“You didn’t need to muck around with Jerry – he liked it direct. He didn’t like this airy-fairy stuff and that’s what I respected about him.
“If he liked you, you knew it. If he didn’t, you knew that too.
“Jerry loved the game – it’s what he did. He didn’t pick it – it picked him,” Umaga said.
Porirua Mayor Nick Leggett said Collins never forgot where he was from and would often turn out for unfashionable local club side Norths just hours after playing representative rugby.
“He inspired kids growing up in nearby streets to believe that much more in themselves and each other – what a tremendous legacy,” he said.
The community, he said, was in shock and disbelief when news of his death came through.
A teammate of Collins at high school told him he would never forget the sound of someone being tackled by the imposing forward.
“It was like air being sucked out of a lilo,” he told him.
All Blacks manager Darren Shand said Collins was a unique character who set the standard for his position and forged his own legacy.
“You set a benchmark for mentally tough; you set a benchmark for physically uncompromising; you created an inspiration for the next No.6s.
“Your impact has been massive globally,” he told the packed arena.
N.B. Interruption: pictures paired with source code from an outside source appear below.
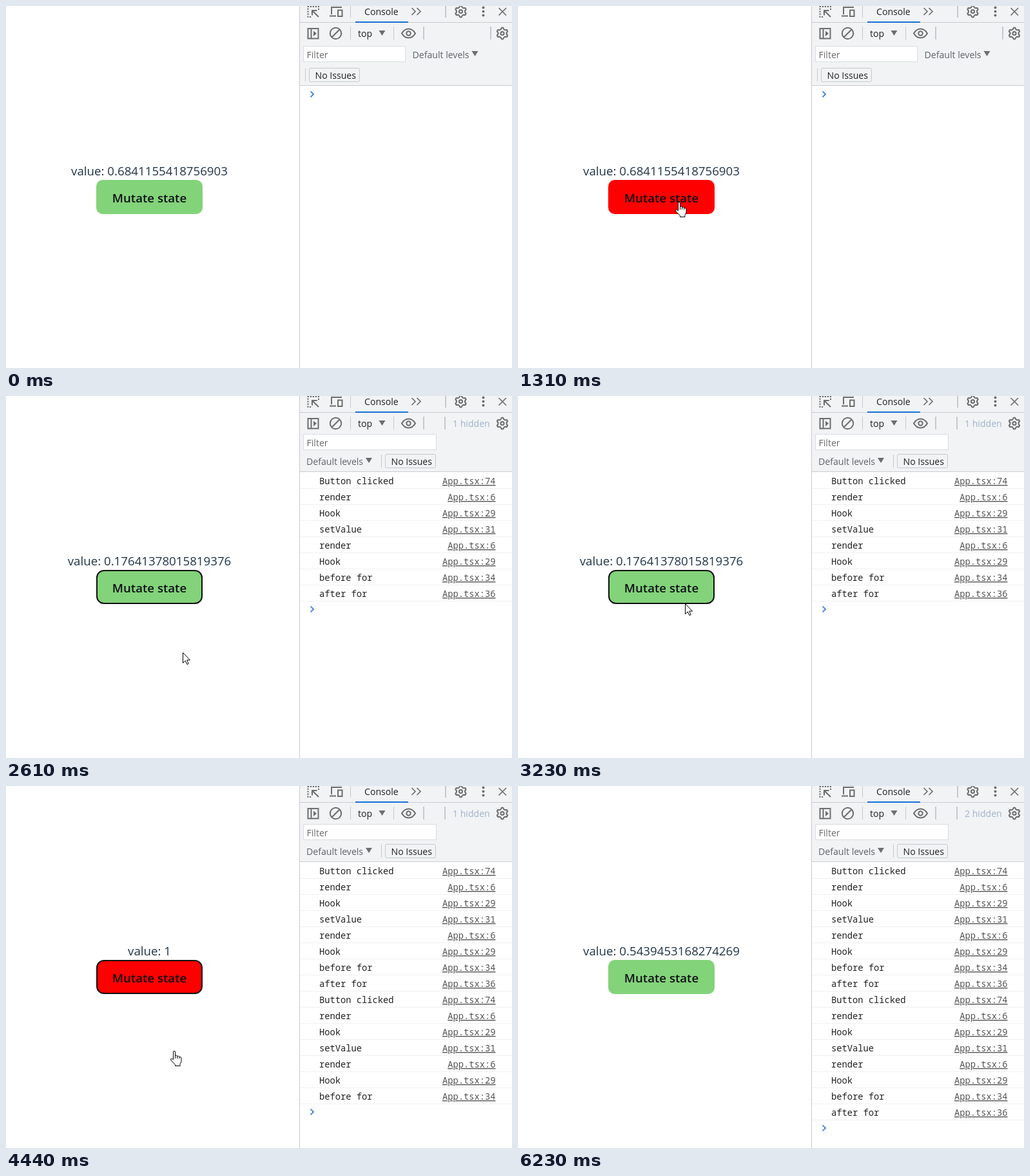
Recreate the animation shown at these times as an HTML page. Size 785 px wide and 562 px high, loop 6340 ms.

```html
<!DOCTYPE html>
<html lang="en">
<head>
<meta charset="utf-8">
<title>Mutate state</title>
<style>
  html, body { margin: 0; width: 100%; height: 100%; overflow: hidden; background: #fff; }
  svg { display: block; }
  text { font: 14.1px "Open Sans", "Noto Sans", sans-serif; fill: #202124; white-space: pre; }
  .value { font-size: 18.7px; fill: #213547; text-anchor: middle; }
  .label { font-size: 18.65px; font-weight: 600; fill: #0e1116; text-anchor: middle; }
  .grey { fill: #5f6368; }
  .hint { fill: #6b6b6b; }
  .hidden { fill: #a0b3cb; }
  .log { font: 13.75px "Noto Sans Mono", "DejaVu Sans Mono", monospace; }
  .link { fill: #545454; text-anchor: end; text-decoration: underline; }
  .icon { fill: none; stroke: #6e6e6e; stroke-width: 2; }
  .thin { stroke-width: 1.7; }
  .solid { fill: #6e6e6e; }
  .prompt { fill: none; stroke: #2a78d8; stroke-width: 1.7; }
  .cursor { fill: #fff; stroke: #000; stroke-linejoin: round; }
</style>
</head>
<body>
<svg width="785" height="562" viewBox="0 0 785 562">
  <g id="app"></g>
  <g id="tools"></g>
  <path id="cursor" class="cursor"/>
</svg>
<script>
const LOOP = 6340;
const FOCUS = 1370, BLUR = 6230;
const $ = id => document.getElementById(id);

const logs = [
  ['Button clicked', 74], ['render', 6], ['Hook', 29], ['setValue', 31],
  ['render', 6], ['Hook', 29], ['before for', 34], ['after for', 36]
];
const values = ['0.6841155418756903', '0.17641378015819376', '0.5439453168274269'];

// The page freezes from click to done; hover colour and pointer shape catch up later.
const cycles = [
  { enter: 780, click: 1430, done: 2210, cool: 2330, arrow: 2610 },
  { enter: 3250, click: 3790, done: 4810, cool: 4840, arrow: 4840 }
];

const smooth = p => p * p * (3 - 2 * p);
const slowDown = p => 1 - (1 - p) ** 1.5;
const speedUp = p => p ** 1.5;

// Each move goes on from where the last one ended; bow bends the path downwards.
const start = [642, 556];
const moves = [
  { from: 140, to: 780, end: [267, 321], ease: slowDown, bow: 35 },
  { from: 780, to: 1370, end: [250, 304], ease: smooth },
  { from: 1430, to: 1650, end: [274, 398], ease: smooth },
  { from: 2610, to: 3250, end: [259, 322], ease: smooth },
  { from: 3250, to: 3650, end: [248, 306], ease: smooth },
  { from: 3800, to: 4440, end: [261, 411], ease: smooth },
  { from: 5190, to: 5790, end: [656, 564], ease: speedUp }
];

const ARROW = 'M.5 .5V16.5L4.2 13L6.9 18.6L9.2 17.6L6.7 12H11.5Z';
const HAND = 'M-1.5 14V2Q-1.5 .5 0 .5T1.5 2V7.5Q4 6.3 4.5 8.5Q7 7.3 7.7 9.5' +
  'Q10.8 9 11 11.5V15.5Q11 18 9 20.5V23.5H1.5V21.5L-5 15Q-6.2 12.6-4.5 12' +
  'Q-3 11.8-1.5 14M1.5 7.5V12M4.5 8.5V12M7.7 9.5V12.5';

const text = (x, y, s, cls = '') => `<text x="${x}" y="${y}" class="${cls}">${s}</text>`;
const rect = (x, y, w, h, fill, extra = '') =>
  `<rect x="${x}" y="${y}" width="${w}" height="${h}" fill="${fill}" ${extra}/>`;
const icon = (d, cls = '', extra = '') => `<path class="icon ${cls}" d="${d}" ${extra}/>`;
const ring = (x, y, r) => `<circle class="icon" cx="${x}" cy="${y}" r="${r}"/>`;
const dot = (x, y) => `<circle class="solid" cx="${x}" cy="${y}" r="2"/>`;
const down = (x, y) => `<path class="solid" d="M${x} ${y}h10l-5 8z"/>`;
const bar = (x, y, h = 20, w = 1) => rect(x, y, w, h, '#c6c9cd');
const between = (t, a, b) => t >= a && t < b;

function gear(x, y) {
  const points = Array.from({ length: 24 }, (_, i) => {
    const r = i % 4 < 2 ? 8.8 : 6.6;
    const a = (i + 5.5) * Math.PI / 12;
    return `${x + r * Math.cos(a)} ${y + r * Math.sin(a)}`;
  });
  return icon(`M${points.join('L')}Z`) + ring(x, y, 2.6);
}

const toolbar =
  // tab row
  icon('M485 6V1H468.5V17H474', '', 'stroke-dasharray="2.2 1.8"') +
  icon('M475 14.5V7H482.5M475.5 7.5L485 17') +
  icon('M505 13V2H521M502 15.5H512M515 6.5H521.5V16H515Z') +
  bar(534, 0, 18) + text(556, 14, 'Console') +
  rect(456, 25, 329, 1, '#cacdd1') + rect(542, 24, 82, 2, '#1a6fd4') +
  icon('M629.5 3l5.5 5.5l-5.5 5.5M637.5 3l5.5 5.5l-5.5 5.5', 'thin') +
  bar(681, 0, 18, 2) + gear(705.5, 8.5) +
  [2.5, 8.5, 14.5].map(y => dot(740.5, y)).join('') +
  icon('M764.5 3l11.5 11.5M776 3l-11.5 11.5', 'thin') +
  // action row
  icon('M468.5 35H484.5V50.5H468.5ZM473.5 35V50.5') +
  '<path class="solid" d="M477 38.5v8.5l5-4.2z"/>' +
  ring(511.5, 42.5, 8.7) + icon('M505.5 48.5l12-12') +
  bar(534, 32) + text(546, 48, 'top') + down(578.5, 38) + bar(601, 32) +
  icon('M614 42.5Q618 35.5 624.5 35.5T635 42.5Q631 49.5 624.5 49.5T614 42.5Z') +
  ring(624.5, 42.5, 3.2) + bar(647, 32, 20, 2) + gear(770, 42.5);

function tools(count, hidden) {
  const wide = !hidden;
  const top = wide ? 124 : 118;
  const [levelX, levelY] = wide ? [630.5, 81] : [466, 107];
  const [issueX, issueY] = wide ? [470, 96] : [588, 90];
  const promptY = top + 13 + count * 25;

  const rows = Array.from({ length: count }, (_, i) => {
    const [message, line] = logs[i % logs.length];
    const y = top + i * 25;
    return text(486, y + 19, message, 'log') + text(759.5, y + 19, 'App.tsx:' + line, 'log link') +
      rect(456, y + 25, 329, 1, '#f0f0f0');
  });

  return rect(456, 0, 329, top, '#f1f3f4') + rect(456, top - 1, 329, 1, '#cacdd1') +
    rect(455, 0, 1, 562, '#c6c9cd') + toolbar +
    (wide ? bar(751, 32, 20, 2) : bar(680, 32, 20, 2) + text(693, 48, hidden + ' hidden', 'hidden')) +
    rect(461.5, top - 61.5 + (wide ? 0 : 3), wide ? 158 : 206, 24, '#fff', 'stroke="#d9dce0"') +
    text(466.5, wide ? 81 : 78, 'Filter', 'hint') +
    text(levelX, levelY, 'Default levels', 'grey') + down(levelX + 92, levelY - 11) +
    bar(issueX - 6, issueY + 1) +
    rect(issueX + .5, issueY + .5, 78, 21, '#f1f3f4', 'rx="2" stroke="#c6c9cd"') +
    text(issueX + 9.5, issueY + 17, 'No Issues') + rows.join('') +
    `<path class="prompt" d="M472.5 ${promptY - 4.5}l4.5 4.5l-4.5 4.5"/>`;
}

function app(value, red, focus) {
  const fill = red ? '#f00' : '#83d37a';
  return text(222.5, 263, 'value: ' + value, 'value') +
    (focus ? rect(141, 271, 163, 51, fill, 'rx="11" stroke="#101010" stroke-width="2"')
           : rect(140, 270, 165, 53, fill, 'rx="10"')) +
    text(222.5, 305, 'Mutate state', 'label');
}

function pointer(t) {
  let [x, y] = start;
  for (const { from, to, end, ease, bow = 0 } of moves) {
    if (t < from) break;
    const p = ease(Math.min(1, (t - from) / (to - from)));
    x += (end[0] - x) * p;
    y += (end[1] - y) * p + bow * Math.sin(Math.PI * p);
  }
  return [x, y].map(Math.round);
}

const shown = {};
function show(id, html) {
  if (shown[id] !== html) $(id).innerHTML = shown[id] = html;
}

function frame() {
  const t = performance.now() % LOOP;
  const finished = cycles.filter(c => t >= c.done).length;
  const busy = cycles.some(c => between(t, c.click, c.done));
  const red = cycles.some(c => between(t, c.enter, c.cool));
  const hand = cycles.some(c => between(t, c.enter, c.arrow));

  show('app', app(busy ? 1 : values[finished], red, between(t, FOCUS, BLUR)));
  show('tools', tools(finished * logs.length + (busy ? logs.length - 1 : 0), finished));

  const cursor = $('cursor');
  const visible = between(t, moves[0].from, moves.at(-1).to);
  cursor.setAttribute('visibility', visible ? 'visible' : 'hidden');
  cursor.setAttribute('d', hand ? HAND : ARROW);
  cursor.setAttribute('transform', `translate(${pointer(t)})`);
  requestAnimationFrame(frame);
}
frame();
</script>
</body>
</html>
```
Hurricanes captain and All Blacks centre Conrad Smith said the impact Collins had on people was not realised until his death and he said the franchise would seek to honour him with the Super Rugby title.
Members of Collins’ and Madill’s families also paid moving tributes to him.
The service comes days after thousands had turned out for a public march through Porirua to honour their Samoan-born hero.
A private burial ceremony for extended family followed the service.